= Work order =
Each record below should be output verbatim, without pictures.

== Dataset excerpts

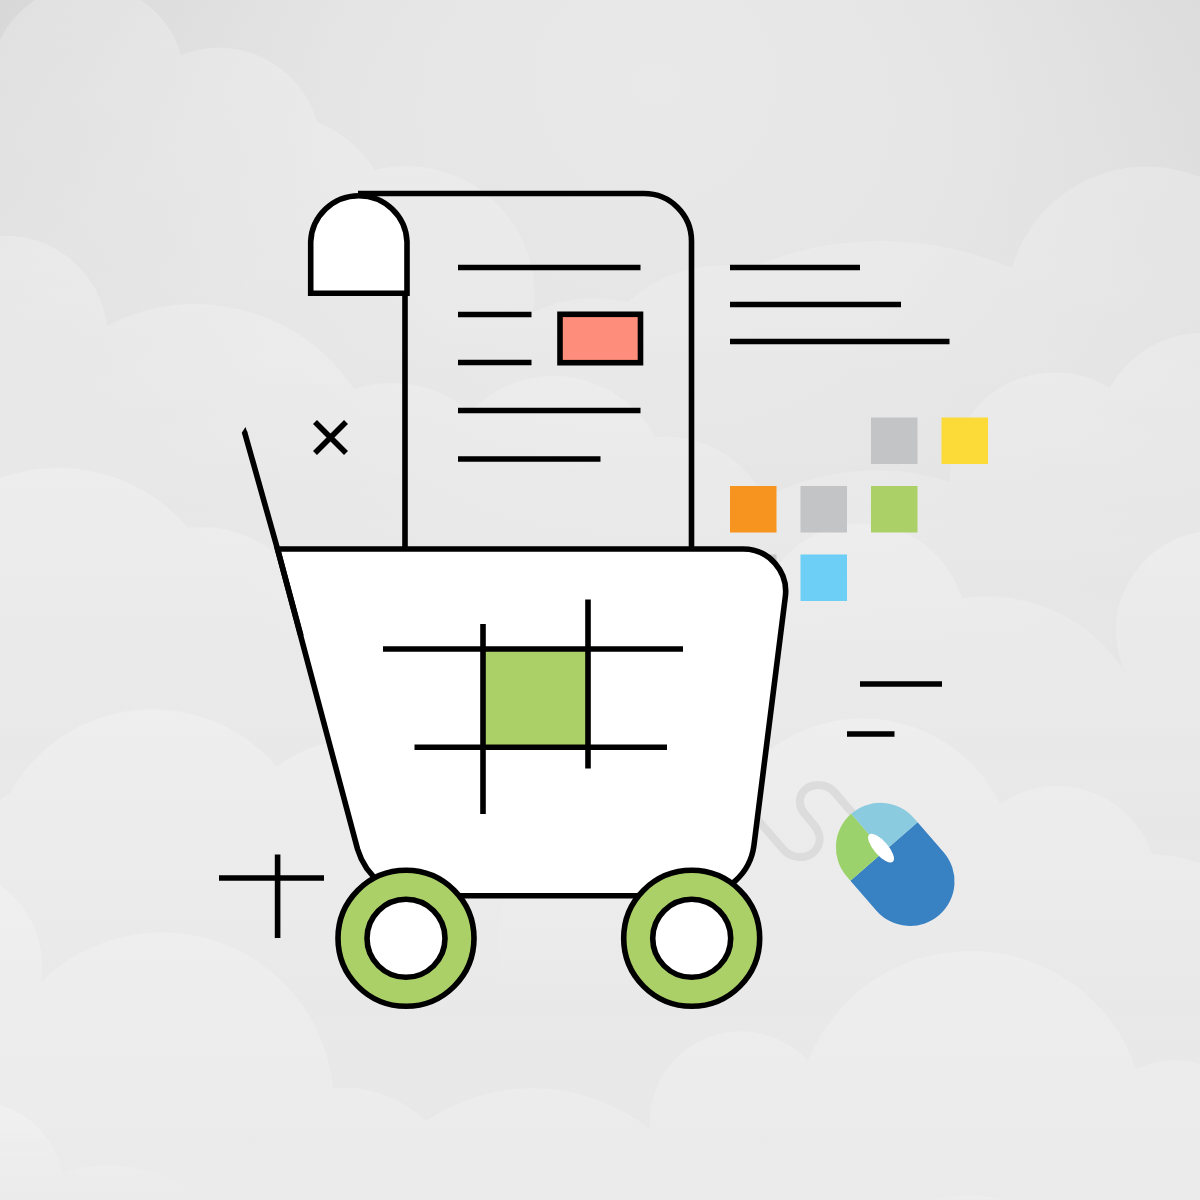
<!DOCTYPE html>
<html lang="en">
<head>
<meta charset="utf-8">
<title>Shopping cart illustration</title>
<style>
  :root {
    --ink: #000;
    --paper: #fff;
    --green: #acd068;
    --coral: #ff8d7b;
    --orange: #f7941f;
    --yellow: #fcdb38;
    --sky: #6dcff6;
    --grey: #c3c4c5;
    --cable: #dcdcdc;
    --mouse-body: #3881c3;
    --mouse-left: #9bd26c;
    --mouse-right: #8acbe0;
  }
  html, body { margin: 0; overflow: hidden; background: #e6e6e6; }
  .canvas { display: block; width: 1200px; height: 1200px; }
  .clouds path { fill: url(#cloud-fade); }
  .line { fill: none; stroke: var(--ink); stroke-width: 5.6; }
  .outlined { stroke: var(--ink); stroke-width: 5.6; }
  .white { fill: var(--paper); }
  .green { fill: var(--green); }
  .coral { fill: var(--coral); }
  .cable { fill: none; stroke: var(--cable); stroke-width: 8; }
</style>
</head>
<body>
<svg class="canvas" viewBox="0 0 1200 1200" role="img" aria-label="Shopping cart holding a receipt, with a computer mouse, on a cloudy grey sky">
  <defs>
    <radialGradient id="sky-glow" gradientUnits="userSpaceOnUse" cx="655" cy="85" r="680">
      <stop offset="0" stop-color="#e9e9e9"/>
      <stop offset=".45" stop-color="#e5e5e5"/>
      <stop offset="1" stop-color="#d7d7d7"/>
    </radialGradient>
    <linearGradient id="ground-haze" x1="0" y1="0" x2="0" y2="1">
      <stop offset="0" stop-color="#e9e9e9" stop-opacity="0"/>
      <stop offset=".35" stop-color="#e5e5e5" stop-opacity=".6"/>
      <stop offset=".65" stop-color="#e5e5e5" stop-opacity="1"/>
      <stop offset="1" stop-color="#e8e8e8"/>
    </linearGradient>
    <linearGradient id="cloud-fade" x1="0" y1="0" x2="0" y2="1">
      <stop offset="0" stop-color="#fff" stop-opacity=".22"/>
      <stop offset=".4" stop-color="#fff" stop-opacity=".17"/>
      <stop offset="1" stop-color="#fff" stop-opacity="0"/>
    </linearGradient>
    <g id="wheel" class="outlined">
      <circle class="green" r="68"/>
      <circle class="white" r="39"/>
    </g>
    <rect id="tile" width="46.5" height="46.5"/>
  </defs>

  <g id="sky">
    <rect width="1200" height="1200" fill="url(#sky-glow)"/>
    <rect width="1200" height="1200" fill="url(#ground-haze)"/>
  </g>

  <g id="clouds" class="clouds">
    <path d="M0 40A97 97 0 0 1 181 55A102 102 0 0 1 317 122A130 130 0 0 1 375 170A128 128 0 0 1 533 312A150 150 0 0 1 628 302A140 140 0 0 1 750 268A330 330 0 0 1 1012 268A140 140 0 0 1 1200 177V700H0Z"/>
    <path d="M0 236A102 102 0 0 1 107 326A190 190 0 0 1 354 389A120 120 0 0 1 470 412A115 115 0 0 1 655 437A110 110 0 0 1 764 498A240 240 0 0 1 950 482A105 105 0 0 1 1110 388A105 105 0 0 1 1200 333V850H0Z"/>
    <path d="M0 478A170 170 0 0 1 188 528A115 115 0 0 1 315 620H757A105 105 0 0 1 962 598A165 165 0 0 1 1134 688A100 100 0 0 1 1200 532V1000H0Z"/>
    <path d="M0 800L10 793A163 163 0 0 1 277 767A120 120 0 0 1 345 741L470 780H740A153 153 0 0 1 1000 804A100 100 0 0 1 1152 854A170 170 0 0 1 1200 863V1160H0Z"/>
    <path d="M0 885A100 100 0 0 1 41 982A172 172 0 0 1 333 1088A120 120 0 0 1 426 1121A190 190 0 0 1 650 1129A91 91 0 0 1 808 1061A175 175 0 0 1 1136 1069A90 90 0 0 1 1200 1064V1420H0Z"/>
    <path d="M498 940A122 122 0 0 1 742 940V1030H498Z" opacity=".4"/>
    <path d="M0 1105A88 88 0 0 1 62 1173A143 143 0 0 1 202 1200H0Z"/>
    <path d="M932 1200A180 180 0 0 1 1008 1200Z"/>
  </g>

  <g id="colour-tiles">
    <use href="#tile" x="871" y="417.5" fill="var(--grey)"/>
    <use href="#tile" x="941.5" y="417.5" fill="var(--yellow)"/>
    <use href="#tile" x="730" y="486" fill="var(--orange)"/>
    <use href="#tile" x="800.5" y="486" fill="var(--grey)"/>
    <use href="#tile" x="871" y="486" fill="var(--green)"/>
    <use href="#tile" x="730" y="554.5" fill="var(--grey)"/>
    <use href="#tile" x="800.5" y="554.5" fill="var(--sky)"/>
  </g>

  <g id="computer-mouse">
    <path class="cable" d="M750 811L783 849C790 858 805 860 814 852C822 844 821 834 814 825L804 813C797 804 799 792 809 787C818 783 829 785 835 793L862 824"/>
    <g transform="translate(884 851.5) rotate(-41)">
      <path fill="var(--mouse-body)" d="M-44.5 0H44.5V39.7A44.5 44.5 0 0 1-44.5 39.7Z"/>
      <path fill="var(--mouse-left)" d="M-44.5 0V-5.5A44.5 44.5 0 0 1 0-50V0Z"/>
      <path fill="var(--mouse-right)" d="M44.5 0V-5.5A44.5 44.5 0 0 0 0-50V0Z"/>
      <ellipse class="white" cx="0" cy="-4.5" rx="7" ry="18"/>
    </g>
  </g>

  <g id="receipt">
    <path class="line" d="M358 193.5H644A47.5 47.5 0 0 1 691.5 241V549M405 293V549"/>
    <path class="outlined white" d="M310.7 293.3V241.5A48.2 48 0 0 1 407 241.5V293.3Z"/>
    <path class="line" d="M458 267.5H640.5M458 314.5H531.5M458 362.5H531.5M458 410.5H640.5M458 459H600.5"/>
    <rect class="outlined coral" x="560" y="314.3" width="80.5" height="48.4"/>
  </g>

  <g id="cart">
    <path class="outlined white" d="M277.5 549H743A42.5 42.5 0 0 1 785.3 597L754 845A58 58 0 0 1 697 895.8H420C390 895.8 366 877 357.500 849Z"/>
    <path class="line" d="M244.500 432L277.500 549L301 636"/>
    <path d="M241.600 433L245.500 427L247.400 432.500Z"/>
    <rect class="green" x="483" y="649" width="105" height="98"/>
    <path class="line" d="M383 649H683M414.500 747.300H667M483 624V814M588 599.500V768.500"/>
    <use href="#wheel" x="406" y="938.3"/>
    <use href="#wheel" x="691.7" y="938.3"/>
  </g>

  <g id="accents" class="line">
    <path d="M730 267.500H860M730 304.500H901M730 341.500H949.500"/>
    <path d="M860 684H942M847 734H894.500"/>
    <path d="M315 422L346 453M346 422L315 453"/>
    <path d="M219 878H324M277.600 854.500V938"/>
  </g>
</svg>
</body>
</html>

====

= Task output =
<!DOCTYPE html>
<html lang="en">
<head>
<meta charset="utf-8">
<title>Shopping cart illustration</title>
<style>
  :root {
    --ink: #000;
    --paper: #fff;
    --green: #acd068;
    --coral: #ff8d7b;
    --orange: #f7941f;
    --yellow: #fcdb38;
    --sky: #6dcff6;
    --grey: #c3c4c5;
    --cable: #dcdcdc;
    --mouse-body: #3881c3;
    --mouse-left: #9bd26c;
    --mouse-right: #8acbe0;
  }
  html, body { margin: 0; overflow: hidden; background: #e6e6e6; }
  .canvas { display: block; width: 1200px; height: 1200px; }
  .clouds path { fill: url(#cloud-fade); }
  .line { fill: none; stroke: var(--ink); stroke-width: 5.6; }
  .outlined { stroke: var(--ink); stroke-width: 5.6; }
  .white { fill: var(--paper); }
  .green { fill: var(--green); }
  .coral { fill: var(--coral); }
  .cable { fill: none; stroke: var(--cable); stroke-width: 8; }
</style>
</head>
<body>
<svg class="canvas" viewBox="0 0 1200 1200" role="img" aria-label="Shopping cart holding a receipt, with a computer mouse, on a cloudy grey sky">
  <defs>
    <radialGradient id="sky-glow" gradientUnits="userSpaceOnUse" cx="655" cy="85" r="680">
      <stop offset="0" stop-color="#e9e9e9"/>
      <stop offset=".45" stop-color="#e5e5e5"/>
      <stop offset="1" stop-color="#d7d7d7"/>
    </radialGradient>
    <linearGradient id="ground-haze" x1="0" y1="0" x2="0" y2="1">
      <stop offset="0" stop-color="#e9e9e9" stop-opacity="0"/>
      <stop offset=".35" stop-color="#e5e5e5" stop-opacity=".6"/>
      <stop offset=".65" stop-color="#e5e5e5" stop-opacity="1"/>
      <stop offset="1" stop-color="#e8e8e8"/>
    </linearGradient>
    <linearGradient id="cloud-fade" x1="0" y1="0" x2="0" y2="1">
      <stop offset="0" stop-color="#fff" stop-opacity=".22"/>
      <stop offset=".4" stop-color="#fff" stop-opacity=".17"/>
      <stop offset="1" stop-color="#fff" stop-opacity="0"/>
    </linearGradient>
    <g id="wheel" class="outlined">
      <circle class="green" r="68"/>
      <circle class="white" r="39"/>
    </g>
    <rect id="tile" width="46.5" height="46.5"/>
  </defs>

  <g id="sky">
    <rect width="1200" height="1200" fill="url(#sky-glow)"/>
    <rect width="1200" height="1200" fill="url(#ground-haze)"/>
  </g>

  <g id="clouds" class="clouds">
    <path d="M0 40A97 97 0 0 1 181 55A102 102 0 0 1 317 122A130 130 0 0 1 375 170A128 128 0 0 1 533 312A150 150 0 0 1 628 302A140 140 0 0 1 750 268A330 330 0 0 1 1012 268A140 140 0 0 1 1200 177V700H0Z"/>
    <path d="M0 236A102 102 0 0 1 107 326A190 190 0 0 1 354 389A120 120 0 0 1 470 412A115 115 0 0 1 655 437A110 110 0 0 1 764 498A240 240 0 0 1 950 482A105 105 0 0 1 1110 388A105 105 0 0 1 1200 333V850H0Z"/>
    <path d="M0 478A170 170 0 0 1 188 528A115 115 0 0 1 315 620H757A105 105 0 0 1 962 598A165 165 0 0 1 1134 688A100 100 0 0 1 1200 532V1000H0Z"/>
    <path d="M0 800L10 793A163 163 0 0 1 277 767A120 120 0 0 1 345 741L470 780H740A153 153 0 0 1 1000 804A100 100 0 0 1 1152 854A170 170 0 0 1 1200 863V1160H0Z"/>
    <path d="M0 885A100 100 0 0 1 41 982A172 172 0 0 1 333 1088A120 120 0 0 1 426 1121A190 190 0 0 1 650 1129A91 91 0 0 1 808 1061A175 175 0 0 1 1136 1069A90 90 0 0 1 1200 1064V1420H0Z"/>
    <path d="M498 940A122 122 0 0 1 742 940V1030H498Z" opacity=".4"/>
    <path d="M0 1105A88 88 0 0 1 62 1173A143 143 0 0 1 202 1200H0Z"/>
    <path d="M932 1200A180 180 0 0 1 1008 1200Z"/>
  </g>

  <g id="colour-tiles">
    <use href="#tile" x="871" y="417.5" fill="var(--grey)"/>
    <use href="#tile" x="941.5" y="417.5" fill="var(--yellow)"/>
    <use href="#tile" x="730" y="486" fill="var(--orange)"/>
    <use href="#tile" x="800.5" y="486" fill="var(--grey)"/>
    <use href="#tile" x="871" y="486" fill="var(--green)"/>
    <use href="#tile" x="730" y="554.5" fill="var(--grey)"/>
    <use href="#tile" x="800.5" y="554.5" fill="var(--sky)"/>
  </g>

  <g id="computer-mouse">
    <path class="cable" d="M750 811L783 849C790 858 805 860 814 852C822 844 821 834 814 825L804 813C797 804 799 792 809 787C818 783 829 785 835 793L862 824"/>
    <g transform="translate(884 851.5) rotate(-41)">
      <path fill="var(--mouse-body)" d="M-44.5 0H44.5V39.7A44.5 44.5 0 0 1-44.5 39.7Z"/>
      <path fill="var(--mouse-left)" d="M-44.5 0V-5.5A44.5 44.5 0 0 1 0-50V0Z"/>
      <path fill="var(--mouse-right)" d="M44.5 0V-5.5A44.5 44.5 0 0 0 0-50V0Z"/>
      <ellipse class="white" cx="0" cy="-4.5" rx="7" ry="18"/>
    </g>
  </g>

  <g id="receipt">
    <path class="line" d="M358 193.5H644A47.5 47.5 0 0 1 691.5 241V549M405 293V549"/>
    <path class="outlined white" d="M310.7 293.3V241.5A48.2 48 0 0 1 407 241.5V293.3Z"/>
    <path class="line" d="M458 267.5H640.5M458 314.5H531.5M458 362.5H531.5M458 410.5H640.5M458 459H600.5"/>
    <rect class="outlined coral" x="560" y="314.3" width="80.5" height="48.4"/>
  </g>

  <g id="cart">
    <path class="outlined white" d="M277.5 549H743A42.5 42.5 0 0 1 785.3 597L754 845A58 58 0 0 1 697 895.8H420C390 895.8 366 877 357.500 849Z"/>
    <path class="line" d="M244.500 432L277.500 549L301 636"/>
    <path d="M241.600 433L245.500 427L247.400 432.500Z"/>
    <rect class="green" x="483" y="649" width="105" height="98"/>
    <path class="line" d="M383 649H683M414.500 747.300H667M483 624V814M588 599.500V768.500"/>
    <use href="#wheel" x="406" y="938.3"/>
    <use href="#wheel" x="691.7" y="938.3"/>
  </g>

  <g id="accents" class="line">
    <path d="M730 267.500H860M730 304.500H901M730 341.500H949.500"/>
    <path d="M860 684H942M847 734H894.500"/>
    <path d="M315 422L346 453M346 422L315 453"/>
    <path d="M219 878H324M277.600 854.500V938"/>
  </g>
</svg>
</body>
</html>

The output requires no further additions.